Saved data entries
"""
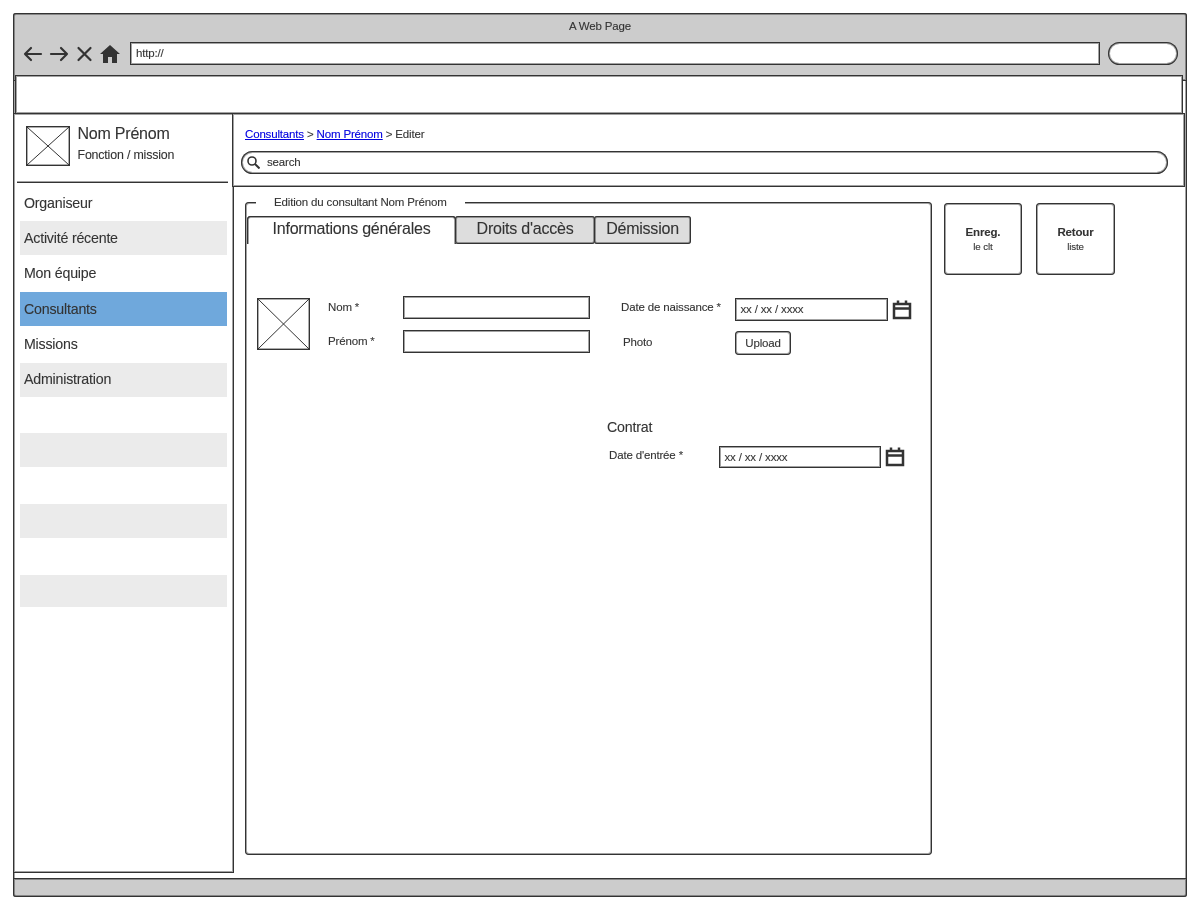
<!DOCTYPE html>
<html lang="fr">
<head>
<meta charset="utf-8">
<title>Edition du consultant</title>
<style>
:root {
  --ink: #333;
  --ink-soft: rgba(51, 51, 51, .45);
  --paper: #fff;
  --chrome: #ccc;
  --tab: #ddd;
  --stripe: #ebebeb;
  --selected: #6fa8dc;
  --link: #0000e0;
  --frame: inset 0 0 0 1px var(--ink), inset 0 0 0 2px var(--ink-soft);
}
* { box-sizing: border-box; margin: 0; padding: 0; letter-spacing: -.014em; }
body {
  position: relative; width: 1200px; height: 910px; overflow: hidden;
  background: var(--paper); color: var(--ink);
  font: 11.5px/14px "Liberation Sans", Arial, sans-serif;
  -webkit-text-stroke: .1px;
}
ul { list-style: none; }
a { color: inherit; text-decoration: none; }
svg { display: block; flex: none; }
.line { fill: none; stroke: var(--ink); }
.framed { background: var(--paper); box-shadow: var(--frame); }

/* overlapping window panels */
.window, .banner, .sidebar, .page-head, .editor, .actions { position: absolute; }
.window { left: 13px; top: 13px; width: 1174px; height: 884px; border-radius: 3px; display: flex; flex-direction: column; justify-content: space-between; }
.browser-bar { height: 68px; background: var(--chrome); box-shadow: var(--frame); border-radius: 3px 3px 0 0; }
.window-title { padding-top: 6px; text-align: center; }
.navigation { display: flex; align-items: center; margin-top: 9px; padding: 0 9px 0 10px; }
.address { flex: 1; height: 23px; padding: 4px 6px; margin: 0 8px 0 9px; }
.browser-search { width: 70px; height: 23px; border-radius: 12px; }
.status-bar { height: 19px; background: var(--chrome); box-shadow: var(--frame); border-radius: 0 0 3px 3px; }
.banner { left: 15px; top: 75px; width: 1168px; height: 39px; }

.sidebar { left: 13px; top: 113px; width: 221px; height: 760px; }
.profile { display: flex; gap: 7.5px; height: 70px; margin: 0 6px 0 4px; padding: 13px 0 0 9px; box-shadow: inset 0 -1px var(--ink), inset 0 -2px var(--ink-soft); }
.profile-name { font-size: 16px; line-height: 18px; font-weight: normal; margin-top: -1px; }
.profile-role { font-size: 12.4px; margin-top: 5px; }
.menu { display: grid; grid-template-rows: repeat(11, 34px) 32px; row-gap: 1.35px; margin: 3px 7px 0; font-size: 14.2px; }
.menu li { display: flex; align-items: center; padding: 0 4px .6px; }
.menu li:nth-child(even) { background: var(--stripe); }
.menu li.selected { background: var(--selected); }

.page-head { left: 232px; top: 113px; width: 953px; height: 74px; padding: 14px 17px 0 9px; }
.breadcrumb { padding-left: 4px; }
.breadcrumb a { color: var(--link); text-decoration: underline; }
.search { display: flex; align-items: center; gap: 7px; height: 23px; margin-top: 10px; padding: 0 6px 2px; border-radius: 12px; }
.search svg { margin-top: 2px; }

.editor { left: 245px; top: 202px; width: 687px; height: 653px; border-radius: 4px; }
.legend { position: absolute; left: 11px; top: -7px; width: 209px; padding-left: 18px; background: var(--paper); }
.tabs { display: flex; margin: 14px 0 0 2px; height: 28px; font-size: 16px; line-height: 18px; }
.tabs li { display: flex; justify-content: center; align-items: center; padding-bottom: 2px; margin-left: -1px; background: var(--tab); box-shadow: var(--frame); border-radius: 3px; }
.tabs li.active {
  width: 209px; margin: 0; background: var(--paper); border-radius: 4px 4px 0 0;
  box-shadow: inset 1px 0 var(--ink), inset -1px 0 var(--ink), inset 0 1px var(--ink),
    inset 2px 0 var(--ink-soft), inset -2px 0 var(--ink-soft), inset 0 2px var(--ink-soft);
}
.tabs .rights { width: 140px; }
.tabs .resignation { width: 97px; }
.identity { display: flex; align-items: flex-start; height: 59px; margin: 52px 0 0 12px; }
.portrait { margin-top: 2px; }
.names { display: grid; grid-template: 23px 23px / 75px 187px; row-gap: 11px; align-items: center; margin: 0 31px 0 18px; }
.field { height: 23px; }
.date { height: 23px; padding: 4px 5.5px; }
.birth { display: grid; grid-template: 23px 24px / 114px 153px 24px; row-gap: 10px; align-items: center; margin-top: 2px; }
.birth svg, .contract svg { margin-left: 4px; }
.label { padding-bottom: 1.5px; }
.birth-label { padding-bottom: 5px; }
.photo-label { padding-left: 2px; }
.upload { width: 56px; height: 24px; padding-top: 4.5px; border-radius: 4px; text-align: center; }
.contract { margin: 63px 0 0 362px; }
.contract h2 { font-size: 14.2px; line-height: 18px; font-weight: normal; }
.contract-row { display: grid; grid-template-columns: 110px 162px 24px; align-items: center; height: 22px; margin: 10px 0 0 2px; }
.contract-row .label { padding-bottom: 5px; }
.contract-row .date { height: 22px; padding-top: 3.5px; }

.actions { left: 944px; top: 203px; display: flex; gap: 14px; }
.action { display: flex; flex-direction: column; justify-content: center; align-items: center; width: 78px; height: 72px; padding-bottom: 1px; border-radius: 4px; }
.action + .action { width: 79px; }
.action strong { line-height: 16px; }
.action span { font-size: 9.8px; }
</style>
</head>
<body>
<svg width="0" height="0" style="position:absolute" aria-hidden="true">
  <defs>
    <symbol id="calendar" viewBox="0 0 20 20">
      <path class="line" stroke-width="2.5" d="M2 4H18V18H2ZM2 8.5H18M6 0.5V5M14 0.5V5"/>
    </symbol>
  </defs>
</svg>

<div class="window framed">
  <header class="browser-bar">
    <p class="window-title">A Web Page</p>
    <div class="navigation">
      <svg class="line" width="98" height="22" stroke-width="2.2" stroke-linecap="round" stroke-linejoin="round" aria-hidden="true">
        <path d="M18 11H2M8 5L2 11L8 17"/>
        <path d="M28 11H44M38 5L44 11L38 17"/>
        <path d="M55.5 5L67.5 17M67.5 5L55.5 17"/>
        <path fill="#333" stroke="none" d="M87 2L97 11H94V20H89V14H85V20H80V11H77Z"/>
      </svg>
      <p class="address framed">http://</p>
      <div class="browser-search framed"></div>
    </div>
  </header>
  <footer class="status-bar"></footer>
</div>

<div class="banner framed"></div>

<aside class="sidebar framed">
  <div class="profile">
    <svg width="44" height="40" role="img" aria-label="Photo de profil">
      <rect class="line" x="0.7" y="0.7" width="42.6" height="38.6" stroke-width="1.4"/>
      <path class="line" d="M1 1L43 39M43 1L1 39"/>
    </svg>
    <div>
      <h1 class="profile-name">Nom Prénom</h1>
      <p class="profile-role">Fonction / mission</p>
    </div>
  </div>
  <ul class="menu">
    <li><a href="#">Organiseur</a></li>
    <li><a href="#">Activité récente</a></li>
    <li><a href="#">Mon équipe</a></li>
    <li class="selected"><a href="#">Consultants</a></li>
    <li><a href="#">Missions</a></li>
    <li><a href="#">Administration</a></li>
    <li></li><li></li><li></li><li></li><li></li><li></li>
  </ul>
</aside>

<header class="page-head framed">
  <nav class="breadcrumb"><a href="#">Consultants</a> &gt; <a href="#">Nom Prénom</a> &gt; Editer</nav>
  <div class="search framed">
    <svg width="13" height="13" aria-hidden="true">
      <circle class="line" cx="5" cy="5" r="4" stroke-width="1.6"/>
      <path class="line" stroke-width="2" d="M8 8L12.5 12.5"/>
    </svg>
    <span>search</span>
  </div>
</header>

<main class="editor framed">
  <p class="legend">Edition du consultant Nom Prénom</p>
  <ul class="tabs">
    <li class="active"><a href="#">Informations générales</a></li>
    <li class="rights"><a href="#">Droits d'accès</a></li>
    <li class="resignation"><a href="#">Démission</a></li>
  </ul>

  <section class="identity">
    <svg class="portrait" width="53" height="52" role="img" aria-label="Photo du consultant">
      <rect class="line" x="0.7" y="0.7" width="51.6" height="50.6" stroke-width="1.4"/>
      <path class="line" d="M1 1L52 51M52 1L1 51"/>
    </svg>
    <div class="names">
      <span class="label">Nom *</span><div class="field framed"></div>
      <span class="label">Prénom *</span><div class="field framed"></div>
    </div>
    <div class="birth">
      <span class="birth-label">Date de naissance *</span>
      <p class="date framed">xx / xx / xxxx</p>
      <svg width="20" height="20" aria-hidden="true"><use href="#calendar"/></svg>
      <span class="label photo-label">Photo</span>
      <a class="upload framed" href="#">Upload</a>
    </div>
  </section>

  <section class="contract">
    <h2>Contrat</h2>
    <div class="contract-row">
      <span class="label">Date d'entrée *</span>
      <p class="date framed">xx / xx / xxxx</p>
      <svg width="20" height="20" aria-hidden="true"><use href="#calendar"/></svg>
    </div>
  </section>
</main>

<div class="actions">
  <a class="action framed" href="#"><strong>Enreg.</strong><span>le clt</span></a>
  <a class="action framed" href="#"><strong>Retour</strong><span>liste</span></a>
</div>
</body>
</html>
"""
(PROBLEM):
All lines in the records above with "none" need to be found and copied.

(RESPONSE BOX):
ul { list-style: none; }
a { color: inherit; text-decoration: none; }
svg { display: block; flex: none; }
.line { fill: none; stroke: var(--ink); }
        <path fill="#333" stroke="none" d="M87 2L97 11H94V20H89V14H85V20H80V11H77Z"/>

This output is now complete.